“Let your mercy and compassion come to their rescue and help in the same way and to the same extent that you expect God to show mercy and forgiveness to you. You must always appreciate and adopt a policy which is neither too severe nor too lenient; a policy which is based upon equity will be largely appreciated.”
When appointing people who would represent the Islamic Government, Imam Ali (A) was always uncompromising to his just ideals. He would also cascade the same examples to his representatives to follow, which can be read in another part of the Imam Ali’s (A) letter to Malik al-Ashtar:
“Your worst ministers will be the men who had been ministers to the despotic rulers before you and who had been a party to atrocities committed by them. Such persons should not be taken into your confidence and should not be trusted because they have aided sinners and have assisted tyrants and cruel rulers.
“In their stead you can comfortably find persons who are equally wise and learned but who have not developed sinful and criminal mentalities, who have neither helped the tyrants in their tyrannies nor have they assisted them to carry on their sinful deeds.
“Such persons will prove the least troublesome to you. They will be the most helpful. They will sincerely sympathise with you. If you take them in your confidence they will sever their connections with your opponents. Keep such people with you as your companions in your informal company as well as in official gatherings in audience . . . ”
One of the qualities of a good leader is the need to have the greatest socio-political and socio-economical insight. In an era (7th Century!) more than 1 000 years before the arrival of the renaissance and even before the primitive Feudalistic system had been established in Europe and Asia, Imam Ali (A) describes the structures of how a society works to Malik al-Ashtar:

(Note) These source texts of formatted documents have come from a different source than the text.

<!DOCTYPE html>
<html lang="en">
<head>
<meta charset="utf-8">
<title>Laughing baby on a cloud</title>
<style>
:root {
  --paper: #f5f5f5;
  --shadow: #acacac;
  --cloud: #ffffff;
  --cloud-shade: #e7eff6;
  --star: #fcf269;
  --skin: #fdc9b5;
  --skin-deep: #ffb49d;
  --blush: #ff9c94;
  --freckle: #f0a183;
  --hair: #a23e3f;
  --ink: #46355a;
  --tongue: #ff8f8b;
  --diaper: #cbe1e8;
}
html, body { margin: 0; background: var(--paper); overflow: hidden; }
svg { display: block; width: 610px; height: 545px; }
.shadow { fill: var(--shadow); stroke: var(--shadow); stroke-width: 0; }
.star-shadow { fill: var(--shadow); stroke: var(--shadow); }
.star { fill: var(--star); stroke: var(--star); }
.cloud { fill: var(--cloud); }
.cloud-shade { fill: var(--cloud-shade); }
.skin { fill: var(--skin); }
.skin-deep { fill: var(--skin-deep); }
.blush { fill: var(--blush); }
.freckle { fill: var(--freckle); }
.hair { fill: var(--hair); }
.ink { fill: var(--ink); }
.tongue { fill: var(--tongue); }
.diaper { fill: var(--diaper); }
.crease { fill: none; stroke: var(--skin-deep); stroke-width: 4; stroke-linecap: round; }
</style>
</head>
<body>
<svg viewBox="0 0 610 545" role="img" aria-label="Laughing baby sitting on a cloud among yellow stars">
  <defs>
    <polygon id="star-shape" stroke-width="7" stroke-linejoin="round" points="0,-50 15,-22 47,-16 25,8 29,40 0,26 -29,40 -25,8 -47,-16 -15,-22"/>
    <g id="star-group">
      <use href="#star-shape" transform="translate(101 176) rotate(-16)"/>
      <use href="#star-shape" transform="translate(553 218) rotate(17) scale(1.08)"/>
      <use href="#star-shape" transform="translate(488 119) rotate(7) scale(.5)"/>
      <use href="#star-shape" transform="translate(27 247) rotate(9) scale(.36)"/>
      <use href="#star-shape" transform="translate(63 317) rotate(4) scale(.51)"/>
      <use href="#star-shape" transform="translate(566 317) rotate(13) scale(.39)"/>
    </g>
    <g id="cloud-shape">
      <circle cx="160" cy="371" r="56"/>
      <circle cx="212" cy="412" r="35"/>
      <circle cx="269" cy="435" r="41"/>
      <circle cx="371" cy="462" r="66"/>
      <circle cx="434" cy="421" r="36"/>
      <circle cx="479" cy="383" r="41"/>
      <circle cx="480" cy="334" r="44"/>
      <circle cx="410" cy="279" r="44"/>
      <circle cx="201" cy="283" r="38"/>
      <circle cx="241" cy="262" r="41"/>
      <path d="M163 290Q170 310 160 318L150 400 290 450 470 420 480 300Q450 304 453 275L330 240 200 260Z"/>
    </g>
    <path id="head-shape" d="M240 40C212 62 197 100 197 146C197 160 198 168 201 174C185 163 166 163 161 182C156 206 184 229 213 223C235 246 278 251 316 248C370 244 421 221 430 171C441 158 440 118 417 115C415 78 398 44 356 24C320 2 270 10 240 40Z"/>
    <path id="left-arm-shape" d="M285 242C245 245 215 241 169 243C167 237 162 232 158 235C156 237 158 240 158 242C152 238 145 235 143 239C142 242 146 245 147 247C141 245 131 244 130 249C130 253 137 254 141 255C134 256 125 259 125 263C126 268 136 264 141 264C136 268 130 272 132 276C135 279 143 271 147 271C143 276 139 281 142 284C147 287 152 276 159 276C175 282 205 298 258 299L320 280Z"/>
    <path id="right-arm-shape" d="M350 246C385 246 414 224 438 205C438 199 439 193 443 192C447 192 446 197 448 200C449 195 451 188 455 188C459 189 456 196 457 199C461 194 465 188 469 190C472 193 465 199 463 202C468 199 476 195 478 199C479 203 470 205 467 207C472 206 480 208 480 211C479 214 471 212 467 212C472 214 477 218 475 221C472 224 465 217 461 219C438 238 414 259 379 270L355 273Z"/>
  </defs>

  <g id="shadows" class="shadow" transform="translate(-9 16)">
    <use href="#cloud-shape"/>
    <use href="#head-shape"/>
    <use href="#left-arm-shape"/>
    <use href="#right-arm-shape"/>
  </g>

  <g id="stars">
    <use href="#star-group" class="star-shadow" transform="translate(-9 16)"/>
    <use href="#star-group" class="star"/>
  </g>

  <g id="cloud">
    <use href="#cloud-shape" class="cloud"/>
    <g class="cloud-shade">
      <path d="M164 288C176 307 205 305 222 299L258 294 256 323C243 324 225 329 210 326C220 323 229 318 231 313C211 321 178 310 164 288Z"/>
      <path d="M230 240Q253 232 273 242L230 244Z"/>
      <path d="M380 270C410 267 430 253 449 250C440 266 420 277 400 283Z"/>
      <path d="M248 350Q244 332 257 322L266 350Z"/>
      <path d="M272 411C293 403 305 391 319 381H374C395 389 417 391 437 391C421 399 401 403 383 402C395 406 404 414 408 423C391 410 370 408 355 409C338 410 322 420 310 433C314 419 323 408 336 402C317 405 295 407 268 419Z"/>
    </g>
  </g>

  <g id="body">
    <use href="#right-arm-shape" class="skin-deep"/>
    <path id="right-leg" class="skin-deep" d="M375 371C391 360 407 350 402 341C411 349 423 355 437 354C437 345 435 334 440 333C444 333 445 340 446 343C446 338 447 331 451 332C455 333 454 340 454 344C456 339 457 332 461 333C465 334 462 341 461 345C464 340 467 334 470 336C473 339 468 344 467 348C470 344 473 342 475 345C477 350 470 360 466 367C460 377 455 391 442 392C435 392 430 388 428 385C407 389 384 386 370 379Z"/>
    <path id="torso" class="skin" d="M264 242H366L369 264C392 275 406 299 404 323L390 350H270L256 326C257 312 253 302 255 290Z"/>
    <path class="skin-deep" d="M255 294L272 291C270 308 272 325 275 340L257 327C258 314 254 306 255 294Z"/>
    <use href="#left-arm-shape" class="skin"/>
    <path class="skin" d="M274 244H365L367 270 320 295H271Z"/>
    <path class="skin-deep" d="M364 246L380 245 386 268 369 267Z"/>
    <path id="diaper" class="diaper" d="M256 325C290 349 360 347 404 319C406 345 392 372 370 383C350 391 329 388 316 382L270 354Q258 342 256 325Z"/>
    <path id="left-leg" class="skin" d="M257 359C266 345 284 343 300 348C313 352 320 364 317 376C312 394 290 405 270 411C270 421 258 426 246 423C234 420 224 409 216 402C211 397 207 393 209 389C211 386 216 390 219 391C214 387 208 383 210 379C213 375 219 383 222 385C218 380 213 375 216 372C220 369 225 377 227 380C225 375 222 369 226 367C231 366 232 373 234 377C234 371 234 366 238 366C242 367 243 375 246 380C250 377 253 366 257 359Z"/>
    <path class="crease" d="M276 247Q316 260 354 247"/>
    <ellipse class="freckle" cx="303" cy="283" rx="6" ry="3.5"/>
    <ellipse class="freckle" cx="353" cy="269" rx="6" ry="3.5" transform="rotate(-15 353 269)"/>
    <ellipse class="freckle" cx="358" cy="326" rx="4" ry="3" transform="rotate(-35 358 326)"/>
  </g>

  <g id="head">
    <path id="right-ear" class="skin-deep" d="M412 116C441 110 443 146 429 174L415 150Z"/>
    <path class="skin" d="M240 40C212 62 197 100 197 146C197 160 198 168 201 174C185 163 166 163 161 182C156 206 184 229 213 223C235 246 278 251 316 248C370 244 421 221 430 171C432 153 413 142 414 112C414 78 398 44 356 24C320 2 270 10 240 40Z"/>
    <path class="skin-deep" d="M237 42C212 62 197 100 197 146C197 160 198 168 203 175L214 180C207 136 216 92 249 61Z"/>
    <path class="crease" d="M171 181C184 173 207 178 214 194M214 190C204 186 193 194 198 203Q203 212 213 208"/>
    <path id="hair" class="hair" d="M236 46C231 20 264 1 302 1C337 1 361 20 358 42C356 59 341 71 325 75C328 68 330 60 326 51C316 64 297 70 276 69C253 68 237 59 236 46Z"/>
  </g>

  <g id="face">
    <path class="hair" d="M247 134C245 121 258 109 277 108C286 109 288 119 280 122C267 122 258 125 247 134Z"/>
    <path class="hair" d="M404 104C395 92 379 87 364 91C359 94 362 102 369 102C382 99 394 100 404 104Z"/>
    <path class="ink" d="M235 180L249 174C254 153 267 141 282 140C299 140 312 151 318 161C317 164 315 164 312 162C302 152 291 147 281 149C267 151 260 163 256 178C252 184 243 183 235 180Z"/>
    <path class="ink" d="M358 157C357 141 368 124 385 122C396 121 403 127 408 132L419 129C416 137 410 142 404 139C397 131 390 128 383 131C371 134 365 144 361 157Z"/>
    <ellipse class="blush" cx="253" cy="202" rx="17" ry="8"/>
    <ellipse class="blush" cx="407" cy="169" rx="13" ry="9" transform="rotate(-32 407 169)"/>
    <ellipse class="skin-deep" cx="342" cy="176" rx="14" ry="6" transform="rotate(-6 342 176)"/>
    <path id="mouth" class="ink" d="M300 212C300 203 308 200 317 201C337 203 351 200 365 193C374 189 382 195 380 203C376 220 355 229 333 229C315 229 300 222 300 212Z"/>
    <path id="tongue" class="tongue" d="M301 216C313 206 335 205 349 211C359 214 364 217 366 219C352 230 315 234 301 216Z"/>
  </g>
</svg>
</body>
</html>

“You must know, Malik, that the people over whom you rule are divided into classes and grades and the prosperity and welfare of each class of the society individually and collectively are so interdependent upon the well-being of the other classes that the whole set-up represents a closely woven net and reciprocal aspect.
“One class cannot exist peacefully, cannot live happily and cannot work without the support and good wishes of the other.”
Many of the leaders and governments in this day and age depend on hoarding and storing commodities and monies, with the strategy of making gains for oneself or for a limited part of society, however Imam Ali (A) never agreed to this conduct.
Nevertheless, for all of its material progress, modern society continues to suffer from incredible moral lapses, and honest role models and leaders are a distant memory.
The search for leaders free of shameful attributes appears to draw voids as we live in a world increasingly overtaken by gluttony and corruption. While society has reached the peaks of industrial and technological achievement, our leadership resembles more and more the ignorance of the medieval times.
In today’s world, it seems we have convinced ourselves we can only force people and societies into submission through absurd laws and brunt showings of force. Imam Ali’s leadership rejects this concept; instead, the Imam demonstrated that loyalty and respect of the ruled can only be obtained through treating them with respect and sincerity.
Leaders currently favour one class of society over another, and lawmaking is controlled almost exclusively through lobbyists. People on an individual level have lost any value and honour in the eyes of their leaders. Imam Ali would volunteers to help farmers with their farming and would provide social assistance himself to the poor and unfortunate.
On one occasion, when Imam Ali was very sick and unable to deliver food to the destitute of Kufa, his blessed sons, the second and third Imams, offered to fulfil this duty for him. However, Imam Ali’s noble and determined character did not allow this to happen, and he told his sons, “No, the Almighty Allah has entrusted me with the responsibility of this government. Let me perform my duty.”
l Mohammad Asadi is the head of Cultural Centre of the Embassy of the Islamic Republic of Iran.